* [Dataset entries]:
#####

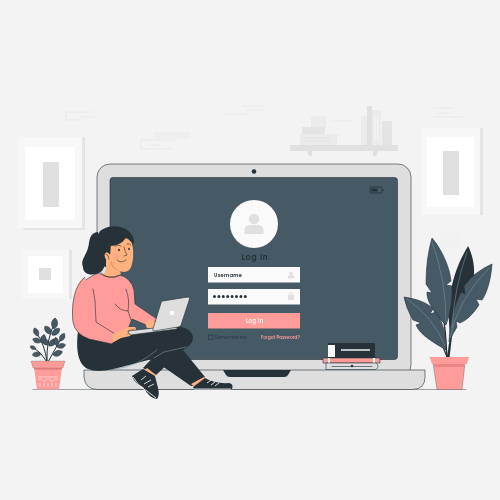
<!DOCTYPE html>
<html lang="en">
<head>
<meta charset="utf-8">
<title>Log In illustration</title>
<style>
:root{--wall:#f3f3f3;--mist:#ebebeb;--pale:#e0e0e0;--white:#fff;--paper:#fafafa;--metal:#dedede;--slate:#455a64;--ink:#263238;--pink:#ff9c9a;--pink-deep:#e98583;--skin:#ffb27d;--skin-deep:#eb9565}
html,body{margin:0;background:var(--wall);overflow:hidden}
svg{display:block;width:500px;height:500px}
.mist{fill:var(--mist)}.pale{fill:var(--pale)}.white{fill:var(--white)}.paper{fill:var(--paper)}.metal{fill:var(--metal)}.slate{fill:var(--slate)}.ink{fill:var(--ink)}.pink{fill:var(--pink)}.pink-deep{fill:var(--pink-deep)}.skin{fill:var(--skin)}.frame{fill:#f7f7f7}.edge{fill:#e4e4e4}
.line{fill:none;stroke:var(--ink);stroke-width:.6;stroke-linecap:round;stroke-linejoin:round}
.outlined{stroke:var(--ink);stroke-width:.6;stroke-linejoin:round}
.brick{fill:none;stroke:#e6e6e6;stroke-width:.8}
.vein{fill:none;stroke:#78909c;stroke-width:.6}
text{font-family:"TeX Gyre Adventor",Inter,sans-serif;fill:var(--ink)}
.title{font-size:8px;font-weight:700;text-anchor:middle}
.label{font-size:5.4px;font-weight:700}
.button{font-size:5.6px;font-weight:700;fill:var(--white);text-anchor:middle}
.small{font-size:4.6px}
.link{font-size:4.6px;font-weight:700;fill:var(--pink)}
</style>
</head>
<body>
<svg viewBox="0 0 500 500" role="img" aria-label="A woman with a laptop sits on a giant laptop showing a log in form">
<defs>
<path id="leaflet" d="M0 0C-4-3-4-8 0-11C4-8 4-3 0 0Z"/>
<g id="person"><circle cy="-5" r="5.3"/><path d="M-9.500 10V7Q-9.500 1 -4 1H4Q9.500 1 9.500 7V10Z"/></g>
</defs>

<g id="wall">
<path class="brick" d="M66 120V112H92M66 120H83M80 117H98M225 114H248V110H266M242 106H264M141 149V140H176M141 149H172M150 145H160M433 108H454M433 117H465M437 113H450M330 121H352M330 135H341"/>
<rect class="mist" x="155" y="132" width="34" height="7" opacity=".6"/>
<rect class="mist" x="440" y="233" width="20" height="16" opacity=".35"/>
<g id="frame-large-left">
<path class="edge" d="M82 137H85V230H25L22 228H82Z"/><rect class="frame" x="18" y="137" width="64" height="91"/><rect class="white" x="25" y="147" width="50" height="73"/><rect class="pale" x="43" y="162" width="16" height="45"/>
</g>
<g id="frame-small-left">
<path class="edge" d="M69 250H72V299H69Z"/><rect class="frame" x="22" y="250" width="47" height="49"/><rect class="white" x="28" y="256" width="35" height="37"/><rect class="pale" x="39" y="268" width="12" height="12"/>
</g>
<g id="frame-right">
<path class="edge" d="M480 128H483V215H480Z"/><rect class="frame" x="421" y="128" width="59" height="87"/><rect class="white" x="427" y="137" width="47" height="70"/><rect class="pale" x="443" y="151" width="16" height="44"/>
</g>
<g id="shelf">
<rect class="pale" x="290" y="145" width="108" height="6"/><path class="pale" d="M307 151H312V156H309ZM373 151H378L376 156H373Z"/>
<rect class="mist" x="300" y="134" width="37" height="11"/><rect class="edge" x="302" y="127" width="23" height="7"/><rect class="mist" x="311" y="116" width="15" height="11"/><path d="M303 138H330M303 141H330" stroke="#dfdfdf" stroke-width=".7"/>
<rect class="mist" x="361" y="116" width="6" height="29"/><rect class="pale" x="367" y="106" width="5" height="39"/><rect class="mist" x="372" y="110" width="9" height="35"/><rect class="edge" x="382" y="121" width="10" height="24"/><path d="M375 118V140M378 118V140" stroke="#f8f8f8"/>
</g>
</g>

<path class="line" d="M33 389.500H466" opacity=".7"/>

<g id="giant-laptop">
<rect class="metal outlined" x="97" y="164" width="314" height="214" rx="13"/>
<rect class="slate outlined" x="110" y="177.500" width="287.500" height="182" rx="3"/>
<circle class="ink" cx="254" cy="171.500" r="2.300"/>
<path class="metal outlined" d="M84 370H425V377Q425 389 413 389.500H97Q85 389 84 377Z"/>
<path class="ink" d="M223 370H291L288 375Q287 377 284 377H230Q227 377 226 375Z"/>
</g>

<g id="login-form">
<rect x="370" y="187" width="12" height="6" rx="1" fill="none" stroke="#263238" stroke-width=".8"/><rect class="ink" x="371.500" y="188.500" width="6" height="3"/><path d="M383 189V191" stroke="#263238"/>
<circle class="paper" cx="254" cy="224" r="24"/>
<use href="#person" x="254" y="224" class="pale"/>
<text class="title" x="254.500" y="259.500" textLength="26">Log In</text>
<rect class="paper" x="208" y="267" width="92" height="15.500"/>
<text class="label" x="214" y="276.500" textLength="28">Username</text>
<use href="#person" transform="translate(291 275) scale(.35)" class="pale"/>
<rect class="paper" x="208" y="289" width="92" height="15.500"/>
<path d="M214.500 296.500H246" stroke="#263238" stroke-width="3" stroke-linecap="round" stroke-dasharray="0 4.400"/>
<rect class="pale" x="288" y="295" width="6" height="5" rx="1"/><path d="M289 295V294Q291 291 293 294V295" fill="none" stroke="#e0e0e0"/>
<rect class="pink" x="208" y="313" width="92" height="15.500"/>
<text class="button" x="254.500" y="323" textLength="17">Log In</text>
<rect x="208.500" y="335" width="4.500" height="4.500" fill="none" stroke="#263238" stroke-width=".6"/>
<text class="small" x="215" y="339" textLength="32">Remember me</text>
<text class="link" x="261" y="339" textLength="39">Forgot Password?</text>
</g>

<g id="books">
<path class="ink" d="M328 343H374Q375 343 375 345V358H328Z"/><rect class="paper" x="328" y="345" width="7" height="12"/><path d="M341 350H370" stroke="#fff" stroke-width="1.400"/>
<path class="pink outlined" d="M323 358H380V363H323Z"/><path d="M329 358V363M374 358V363" stroke="#fff" stroke-width="2"/>
<path class="metal outlined" d="M326 363H376Q380 366 376 369.500H326Z"/><path class="line" d="M332 366.500H372"/><circle class="ink" cx="352" cy="366" r="1.300"/>
</g>

<g id="plant-right">
<path d="M447 357Q445 310 433 255M448 357Q451 310 487 275M447 357Q433 318 410 303M449 357Q455 300 465 262" fill="none" stroke="#263238" stroke-width="1.300"/>
<path class="ink" d="M450 333C447 306 449 278 468 246C477 263 476 287 466 302Q458 314 450 333Z"/>
<path class="slate outlined" d="M446 325C435 315 426 300 427 292L432 293L426 284Q426 258 432 238C443 251 450 269 451 281L446 285L452 286Q453 307 446 325Z"/>
<path class="slate outlined" d="M449 342C450 318 455 305 461 292L465 294L464 286Q474 272 492 264C491 279 487 293 482 300L476 299L479 305Q470 319 460 323L456 321L457 327Q453 333 449 342Z"/>
<path class="slate outlined" d="M446 350C433 342 420 335 416 325L421 323L413 320Q406 308 404 297C416 299 427 302 433 309L430 314L436 312Q447 328 446 350Z"/>
<path class="vein" d="M446 322Q446 280 432 242M450 338Q457 301 489 268M445 346Q434 318 407 299M452 328Q454 289 467 252"/>
<path class="pink outlined" d="M433 363H465L462 389.500H437Z" stroke-opacity=".5"/><path class="pink-deep" d="M434 363H465L464.500 367H434.500Z"/><path class="pink" d="M429.500 357H469L467 364H432Z"/>
</g>

<g id="plant-left">
<path d="M47 362Q45 345 36 332M47 362Q46 340 55 322M48 362Q55 349 62 337M47 362Q41 352 34 348" fill="none" stroke="#263238"/>
<g class="slate outlined">
<use href="#leaflet" transform="translate(54 329) rotate(6)"/><use href="#leaflet" transform="translate(51 334) rotate(-38) scale(.9)"/><use href="#leaflet" transform="translate(52 335) rotate(50) scale(.9)"/><use href="#leaflet" transform="translate(48 345) rotate(-40) scale(.9)"/><use href="#leaflet" transform="translate(49 346) rotate(45) scale(.9)"/>
<use href="#leaflet" transform="translate(38 336) rotate(-25) scale(.8)"/><use href="#leaflet" transform="translate(41 342) rotate(-70) scale(.8)"/><use href="#leaflet" transform="translate(42 343) rotate(15) scale(.8)"/><use href="#leaflet" transform="translate(36 349) rotate(-65) scale(.6)"/><use href="#leaflet" transform="translate(41 354) rotate(-95) scale(.8)"/>
<use href="#leaflet" transform="translate(60 341) rotate(30) scale(.8)"/><use href="#leaflet" transform="translate(57 347) rotate(75) scale(.8)"/><use href="#leaflet" transform="translate(57 346) rotate(-10) scale(.8)"/><use href="#leaflet" transform="translate(53 355) rotate(70) scale(.9)"/>
</g>
<path class="pink" d="M34 367H62L59 389.500H37Z"/><path class="pink-deep" d="M34 367H62L61.500 370H34.500Z"/><path class="pink outlined" d="M31 361H65L63 368H33Z" stroke-opacity=".3"/>
<path d="M38 377H58M38 380Q40 377 42 380T46 380T50 380T54 380T58 380M40 383V387M44 383V387M48 383V387M52 383V387M56 383V387" fill="none" stroke="#fff" stroke-width=".7" opacity=".75"/>
</g>

<g id="woman">
<path class="ink" d="M98 232C88 233 90 243 88 248C86 256 80 260 83 267C83 273 89 276 96 274C107 272 106 259 104 249Z"/>
<path class="ink" d="M100 231C111 222 132 226 134 241L131 254L118 269L105 267C98 260 94 242 100 231Z"/>
<path class="skin" d="M106 258V269Q105 275 98 278Q111 284 121 277L120 269Z"/>
<path d="M109 262Q113 269 120 272L120 268Z" fill="var(--skin-deep)"/>
<path class="skin" d="M111 244C112 237 124 234 129 238C134 242 134 257 132 264Q131 271 124 272C116 272 110 263 110 256Z"/>
<path class="ink" d="M108 257L110 246Q120 246 126 238Q129 239 132 243Q133 233 125 230Q109 229 105 241Z"/>
<path class="skin" d="M111 256Q106 249 104.500 255Q105 261 111 262Z"/>
<path class="line" d="M124 247Q125 252 127 255L124 256M115 246Q118 244 121 246M127 244Q130 243 131 245M106 254Q109 255 109 259"/>
<path class="line" d="M117 260Q121 264 126 260"/>
<ellipse class="ink" cx="119" cy="250" rx=".9" ry="1.300"/><ellipse class="ink" cx="129" cy="249" rx=".8" ry="1.300"/>
<circle class="pink" cx="116" cy="256" r="2.500" opacity=".6"/>

<path class="ink" d="M78 331C76 347 77 364 88 369Q96 373 114 369L152 359L191 386Q201 386 205 377L183 350L157 334L120 339Z"/>
<path class="ink" d="M101 343L161 328C180 323 194 329 193 339Q192 345 183 350L156 375L143 368L160 350L104 358Z"/>
<path class="line" d="M154 358L164 352L186 347M114 369Q137 367 157 350" style="stroke:#78909c"/>
<path class="skin" d="M191 384L197 389L209 382L204 377ZM147 368L141 373L150 381L156 375Z"/>
<path class="ink" d="M193 387L205 378Q215 384 229 383Q234 384 232 389H194Z"/>
<path class="ink" d="M143 369L132 376Q135 384 143 387Q150 399 157 399Q160 395 158 388L155 376Z"/>
<path d="M207 383L211 380M211 385L215 382M215 386L219 383M141 380L146 376M144 384L151 380M148 387L154 384M194 389H231M133 377Q140 388 147 391L156 398" fill="none" stroke="#fff" stroke-width=".8"/>

<path class="pink outlined" d="M99 273Q108 280 120 275Q131 278 134 290L135 304L157 319L151 327L132 319L126 334Q102 344 79 334Q79 321 74 315C72 300 77 280 99 273Z"/>
<path class="pink outlined" d="M85 277C74 285 71 306 73 322Q75 334 89 339L112 344L115 334L96 322L95 301"/>
<path class="line" d="M95 301L93 289M131 320L128 311Q130 300 126 289M115 304Q120 311 128 311M101 273Q110 281 121 275"/>
<path class="skin" d="M113 334Q121 331 128 327L135 327Q138 330 133 332L130 336L121 338L112 343ZM145 323L149 319L155 322L160 326L155 329L147 328Z"/>
<path class="line" d="M128 331L134 329M127 334L132 332" opacity=".6"/>
</g>

<g id="small-laptop">
<path class="metal outlined" d="M128 331L154 328L177 327V329L130 335Z"/>
<path class="metal outlined" d="M163 301L188 297Q190 297 189.500 299L181 325Q180 327 178 327L154 331Q152 331 153 329L161 303Q161 301 163 301Z"/>
<circle class="white" cx="172" cy="313" r="2.200"/>
</g>
</svg>
</body>
</html>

#####

* [About this task]:
Repeat the entries above verbatim, but only from the line that has "260Q121 264 126" down to the line that has "358L164 352L186 347M114", inclusive.

* [Answer space]:
<path class="line" d="M117 260Q121 264 126 260"/>
<ellipse class="ink" cx="119" cy="250" rx=".9" ry="1.300"/><ellipse class="ink" cx="129" cy="249" rx=".8" ry="1.300"/>
<circle class="pink" cx="116" cy="256" r="2.500" opacity=".6"/>

<path class="ink" d="M78 331C76 347 77 364 88 369Q96 373 114 369L152 359L191 386Q201 386 205 377L183 350L157 334L120 339Z"/>
<path class="ink" d="M101 343L161 328C180 323 194 329 193 339Q192 345 183 350L156 375L143 368L160 350L104 358Z"/>
<path class="line" d="M154 358L164 352L186 347M114 369Q137 367 157 350" style="stroke:#78909c"/>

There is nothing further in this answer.